Stored dataset items
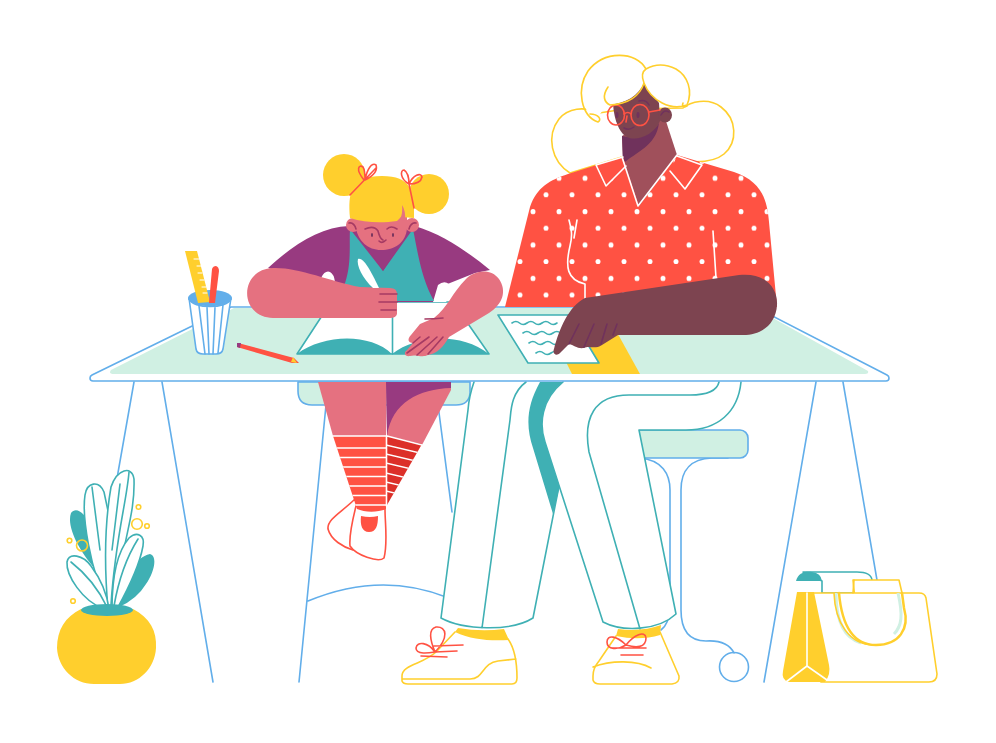
<!DOCTYPE html>
<html lang="en">
<head>
<meta charset="utf-8">
<title>Homework together</title>
<style>
:root{--red:#ff5243;--crimson:#dc3029;--yellow:#ffcf2d;--teal:#3fb0b4;--mint:#d0f0e3;--blue:#62aeea;--purple:#983a80;--plum:#70325c;--pink:#e57180;--rose:#a63a63;--brown:#a0505b;--umber:#7d4450;--white:#fff}
html,body{margin:0;background:var(--white);overflow:hidden}
svg{display:block;width:996px;height:743px}
.line{fill:none;stroke-width:1.6;stroke-linecap:round;stroke-linejoin:round}
.paper{fill:var(--white)}
.s-blue{stroke:var(--blue)}.s-teal{stroke:var(--teal)}.s-red{stroke:var(--red)}.s-yellow{stroke:var(--yellow)}.s-white{stroke:var(--white)}.s-rose{stroke:var(--rose)}.s-plum{stroke:var(--plum)}
.red{fill:var(--red)}.crimson{fill:var(--crimson)}.yellow{fill:var(--yellow)}.teal{fill:var(--teal)}.mint{fill:var(--mint)}.blue{fill:var(--blue)}.purple{fill:var(--purple)}.plum{fill:var(--plum)}.pink{fill:var(--pink)}.brown{fill:var(--brown)}.umber{fill:var(--umber)}
</style>
</head>
<body>
<svg viewBox="0 0 996 743" role="img" aria-label="A girl writes in a notebook while a woman beside her points at a sheet of paper">
<defs>
<pattern id="polka" x="520" y="236.5" width="26" height="33.4" patternUnits="userSpaceOnUse">
<circle class="paper" cx="13" cy="8.5" r="2.5"/><circle class="paper" cx="0" cy="25" r="2.5"/><circle class="paper" cx="26" cy="25" r="2.5"/>
</pattern>
<clipPath id="sock-left"><path d="M333 436H386V509C376 513 364 512 357 509Z"/></clipPath>
<clipPath id="sock-right"><path d="M387 436L422 444L387 505Z"/></clipPath>
<path id="shirt-shape" d="M505 307L530 207C537 187 550 180 568 174L622 157L677 155L734 172C760 181 767 197 769 222L777 307Z"/>
</defs>

<g id="table-legs" class="line s-blue">
<path d="M134 382L116 484M162 382L213 682M816 382L764 682M843 382L878 586"/>
</g>

<g id="girl-chair">
<path class="line s-blue" d="M326 405L299 682M438 405L452 512M308 601Q380 571 446 597"/>
<path class="mint line s-blue" style="fill:var(--mint)" d="M298 382H470V393Q469 405 456 405H312Q298 405 298 391Z"/>
</g>

<g id="woman-chair">
<path class="line s-blue" d="M640 458C662 460 670 474 670 490V608Q669 624 661 630M728 458H712C690 459 681 470 681 490V610C681 632 690 641 706 641C722 640 730 645 734 653"/>
<circle class="line s-blue" cx="734" cy="667" r="14.5"/>
<rect class="line s-blue" style="fill:var(--mint)" x="620" y="430" width="128" height="28" rx="8"/>
</g>

<g id="girl-legs">
<path class="pink" d="M318 382H386V436H333Z"/>
<path class="pink" d="M386 382H451V390L422 445L387 436Z"/>
<path class="purple" d="M386 382H451V388C419 389 392 402 387 436Z"/>
<path class="line s-red" style="fill:var(--white)" d="M355 499C342 512 327 519 328 529C331 540 343 547 353 550L370 510Z"/>
<path class="line s-red" style="fill:var(--white)" d="M356 506C353 518 349 536 350 546C356 555 378 563 384 558C388 543 385 524 385 509Z"/>
<path class="red" d="M361 516Q370 518 378 516C378 526 376 532 369 532C362 532 360 525 361 516Z"/>
<g clip-path="url(#sock-left)"><path class="red" d="M330 434H387V514H330Z"/><path class="line s-white" d="M330 448H387M330 457.500H387M330 467H387M330 476.500H387M330 486H387M330 495.500H387M330 505H387"/></g>
<g clip-path="url(#sock-right)"><path class="crimson" d="M386 434H424V508H386Z"/><path class="line s-white" d="M386 445L424 454M386 454L424 463M386 463L424 472M386 473L424 482M386 482L424 491M386 491L424 500"/></g>
<path class="line s-white" d="M333 436H387L422 445M386.500 436V506"/>
</g>

<g id="woman-legs">
<path class="paper" d="M472 382H563L559 485L533 618C511 632 463 630 441 618Z"/>
<path class="teal" d="M540 382C526 407 526 427 533 448L553 514L560 485L590 500L563 382Z"/>
<path class="line s-teal" d="M474 382Q469 396 468 410L441 618C463 630 511 632 533 618L559 486M526 382C511 393 511 411 510 420L482 628"/>
<path class="line s-teal" style="fill:var(--white)" d="M563 382C541 400 539 424 545 442L603 622C622 632 658 631 676 614L639 430H686C718 430 738 412 741 382"/>
<path class="line s-teal" d="M719 382C717 391 708 395 690 395H629C594 395 583 418 589 452L640 629"/>
</g>

<g id="shoes">
<path class="yellow" d="M458 628Q481 632 504 629L509 640C490 641 472 640 455 632Z"/>
<path class="yellow" d="M618 629Q642 632 661 625L660 635Q640 641 616 636Z"/>
<g class="line s-yellow">
<path d="M455 632L437 651C425 664 402 664 402 676V681Q403 684 408 684H512Q517 684 517 678C517 660 513 646 508 639M402 679H470C484 679 482 663 498 661L516 659"/>
<path d="M616 636L599 661Q593 668 593 676V680Q594 684 600 684H672Q680 683 679 676L660 632M593 667C611 660 637 660 651 668"/>
</g>
<g class="line s-red">
<path d="M435 652C430 640 428 629 436 627C447 626 449 638 435 652C429 653 416 655 416 648C417 641 428 642 435 652M435 652L457 651M434 646L463 645M421 656L447 657"/>
<path d="M626 645C634 635 645 630 646 638C646 648 636 648 626 645C617 636 607 634 607 642C607 650 618 650 626 645M613 648H646M621 655H643"/>
</g>
</g>

<g id="tabletop">
<path class="line s-blue" style="fill:var(--white)" d="M231 307H755L887 375Q889 376 889 378Q889 381 886 381H93Q90 381 90 378Q90 376 92 375Z"/>
<path class="mint" d="M234 308H755L868 371Q869 374 865 374H114Q108 374 111 370Z"/>
</g>

<g id="pencil-cup">
<path class="line s-blue" style="fill:var(--white)" d="M189 298L196 349Q197 354 203 354H216Q222 354 223 349L231 298Z"/>
<ellipse class="blue" cx="210" cy="298" rx="22" ry="8"/>
<path class="yellow" d="M185 251H197L210 302L198 303Z"/>
<path class="line s-white" style="stroke-width:1" d="M199 259H194M201 266H197M202 273H198M204 280H200M206 287H202M207 293H203"/>
<path class="red" d="M212 269Q213 266 216 266Q219 267 219 271L215 303H209Z"/>
<path class="line s-blue" d="M189 299C193 309 227 309 231 299M199 306L205 354M207 307L209 354M215 307L213 354M223 305L218 353"/>
</g>
<g id="red-pencil"><path class="red" d="M238 343L294 358L299 363L292 363L237 347Z"/><path class="purple" d="M237 343H241L240 348L237 347Z"/><path class="yellow" d="M293 357L297 363L291 362Z"/></g>

<g id="woman-top">
<path class="line s-yellow" style="fill:var(--white)" d="M570 173C551 161 546 136 559 119C568 108 584 106 599 113L625 109L683 108C690 102 708 97 721 107C737 119 738 142 724 154Q712 164 684 161L622 157Z"/>
<use href="#shirt-shape" class="red"/><use href="#shirt-shape" fill="url(#polka)"/>
<path class="brown" d="M663 112L677 155L639 206L623 158L622 136Z"/>
<path class="plum" d="M622 136C637 140 653 133 659 123C656 147 635 152 623 164Z"/>
<path class="line s-white" style="fill:var(--red)" d="M623 157L596 165L606 186L626 166M677 156L702 165L685 189L670 171"/>
<path class="line s-white" d="M622 157L638 206L677 155M569 220C571 228 573 234 570 246C565 267 567 280 585 284V300M577 220L574 238M713 231L716 278"/>
<path class="umber" d="M613 100L645 84L659 103L660 121C655 134 637 142 627 137C619 133 613 118 613 100Z"/>
<ellipse class="umber" cx="665" cy="115" rx="7" ry="7.500"/>
<path class="line s-plum" d="M661 115Q664 109 669 112M624 128Q629 131 634 127M639 101Q646 99 649 105M606 104Q610 99 616 101"/>
<ellipse class="plum" cx="617" cy="115" rx="1.500" ry="3"/><ellipse class="plum" cx="638" cy="115" rx="1.500" ry="3"/>
<g class="line s-red"><ellipse cx="616" cy="115" rx="8.500" ry="10"/><ellipse cx="640" cy="115" rx="9" ry="10.500"/><path d="M624 114Q628 111 631 114M649 112L660 110M627 116L626 122"/></g>
<path class="paper" d="M600 121C581 113 576 89 588 71C604 50 636 51 646 69C661 60 689 68 690 93Q690 101 686 107C672 109 651 101 644 83C639 95 626 104 607 105L600 114Z"/>
<path class="line s-yellow" d="M608 87C602 96 604 102 610 105C628 104 640 96 644 83C651 101 671 111 687 105C693 91 688 76 676 69Q660 61 646 69C636 51 604 50 588 71C576 89 581 116 598 122C602 120 599 114 590 114M644 83Q640 73 646 69M687 106Q681 109 683 103"/>
</g>

<g id="worksheet">
<path class="yellow" d="M565 360L606 318L619 336L640 374H572Z"/>
<path class="line s-teal" style="fill:var(--white)" d="M498 315H570L599 363H528Z"/>
<path class="line s-teal" d="M512 323q4-3 7.500 0t7.500 0t7.500 0t7.500 0t7.500 0t7.500 0M523 333q4-3 7.500 0t7.500 0t7.500 0t7.500 0t7.500 0M529 343q4-3 7.500 0t7.500 0t7.500 0t7.500 0M536 353q4-3 7.500 0t7.500 0t7.500 0"/>
</g>
<g id="woman-arm">
<path class="umber" d="M585 298L739 275C766 272 778 289 777 305C776 323 763 335 743 335H618L602 345C594 350 590 345 584 348C577 349 574 345 569 344L560 353C556 357 552 353 554 349C559 329 569 306 585 298Z"/>
<path class="line s-plum" d="M569 344L579 324M584 347L594 324M601 344L607 324M613 335L617 324"/>
</g>

<g id="notebook">
<path class="line s-teal" style="fill:var(--white)" d="M331 302H453L489 354H297Z"/>
<path class="teal" d="M297 354C324 334 370 333 392 354C417 335 460 332 489 354Z"/>
<path class="line s-teal" d="M392.500 303V354"/>
</g>

<g id="girl-top">
<path class="purple" d="M349 226C321 227 294 244 268 268L345 288L356 302H434L440 287L475 273L490 270C468 252 444 235 415 226Z"/>
<path class="paper" d="M321 278Q325 270 330 272Q334 274 335 282ZM433 302L438 285Q444 280 449 284L455 289L446 302Z"/>
<path class="teal" d="M350 229L383 271L413 229C419 260 422 279 434 301H356L344 286C352 265 349 244 350 229Z"/>
<path class="purple" d="M367 246L383 271L399 246Z"/>
<path class="pink" d="M273 268C298 267 329 281 360 287L390 288Q397 288 397 294V314Q396 318 390 318H273C238 317 239 269 273 268Z"/>
<path class="line s-rose" d="M380 294H397M379 302H397M381 310H396"/>
<path class="paper" d="M358 259C363 257 370 269 379 288H373C363 279 356 265 358 259Z"/>
<path class="pink" d="M434 318C448 307 452 293 466 279C475 270 491 268 499 279C507 291 503 304 489 313L449 337C444 346 437 354 428 355C422 358 416 354 410 356C405 357 403 353 407 350L413 343C408 343 407 339 411 335L420 324Z"/>
<path class="line s-rose" d="M425 319Q434 319 443 318M407 353L429 337M417 355L437 337M428 354L443 337M413 343L420 337"/>
</g>

<g id="girl-head">
<circle class="yellow" cx="344" cy="175" r="21"/><circle class="yellow" cx="429" cy="194" r="20"/>
<circle class="pink" cx="353" cy="225" r="7"/><circle class="pink" cx="412" cy="225" r="7"/>
<path class="pink" d="M356 212H407V228C406 243 394 250 381 250C368 250 358 241 356 228Z"/>
<path class="yellow" d="M350 218C348 193 350 176 382 176C411 176 415 191 414 218L401 217L397 221C383 223 365 223 350 218Z"/>
<path style="fill:var(--pink)" d="M400 219Q403 214 402 205Q406 211 405 221Z"/>
<path class="line s-rose" d="M349 223Q354 222 356 229M416 223Q411 222 409 229M365 229Q374 225 378 231Q380 239 383 240M387 229Q391 225 397 229M379 241Q382 244 386 240"/>
<ellipse class="plum" cx="372" cy="235" rx="1" ry="2"/><ellipse class="plum" cx="393" cy="235" rx="1" ry="2"/>
<path class="line s-red" d="M350 195L376 168M364 180C355 169 359 164 363 167Q365 170 365 180C367 169 372 162 376 165C378 171 373 176 365 180M409 184L414 208M409 184C400 179 400 170 404 170Q409 173 409 184C413 175 421 172 422 177C421 182 415 184 409 184"/>
</g>

<g id="plant">
<path class="teal" d="M98 572C80 553 66 527 71 513C76 506 86 513 89 526C94 541 98 553 98 572ZM119 607C124 577 135 557 150 554C158 556 154 573 146 584Q137 599 119 607Z"/>
<g class="line s-teal" style="fill:var(--white)">
<path d="M109 609C89 568 82 515 85 495C87 482 99 480 104 492L111 525L110 609Z"/>
<path d="M108 609C103 552 107 510 111 487C117 469 132 465 134 479C135 508 127 530 123 555L112 609Z"/>
<path d="M112 609C112 575 117 552 129 538C137 531 145 535 143 546C139 568 127 591 117 609Z"/>
<path d="M104 609C82 601 66 575 67 562C69 552 83 555 91 566Q106 586 109 609Z"/>
</g>
<path class="line s-teal" d="M129 472C127 500 115 540 111 605M92 487L100 550M138 539Q121 566 114 606M71 562Q94 580 107 607M120 484L112 550"/>
<path class="yellow" d="M81 609H133C150 618 157 631 156 648C155 668 139 684 120 684H94C74 684 58 668 57 648C57 630 65 617 81 609Z"/>
<ellipse class="teal" cx="107" cy="610" rx="26" ry="6"/>
<g class="line s-yellow"><circle cx="138.500" cy="507" r="2.300"/><circle cx="137" cy="524" r="5.300"/><circle cx="147" cy="526" r="2.300"/><circle cx="69.500" cy="540.500" r="2.300"/><circle cx="82" cy="545.500" r="5.500"/><circle cx="73" cy="601" r="2.300"/></g>
</g>

<g id="handbag">
<path class="line s-teal" style="fill:var(--white)" d="M803 572H857Q871 572 872 580V593H822V581Z"/>
<path class="teal" d="M796 581C798 573 805 571 812 572Q821 573 822 581Z"/>
<path class="line s-yellow" style="fill:var(--white)" d="M853 580H899L902 593V600H855Z"/>
<path class="line s-yellow" style="fill:var(--white)" d="M806 593H919Q925 593 926 598L937 674Q937 682 929 682H821Z"/>
<path class="yellow" d="M797 592H814L829 665Q831 674 825 682H789Q781 680 783 671Z"/>
<path class="line s-white" d="M807 593V666M807 666L786 682M807 666L827 680"/>
<path style="fill:none;stroke:var(--mint);stroke-width:3" d="M836 593C836 620 844 638 861 643M898 593C903 615 902 626 894 634"/>
<path class="line s-yellow" style="stroke-width:2.500" d="M839 593C842 627 854 645 876 645C899 645 910 629 904 608L902 593"/>
<path class="line s-yellow" d="M834 593C835 622 849 645 874 645M853 593L854 580"/>
</g>
</svg>
</body>
</html>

*Task objective:* Say the number of lines above that include "shirt", and only that.

*Response area:* 2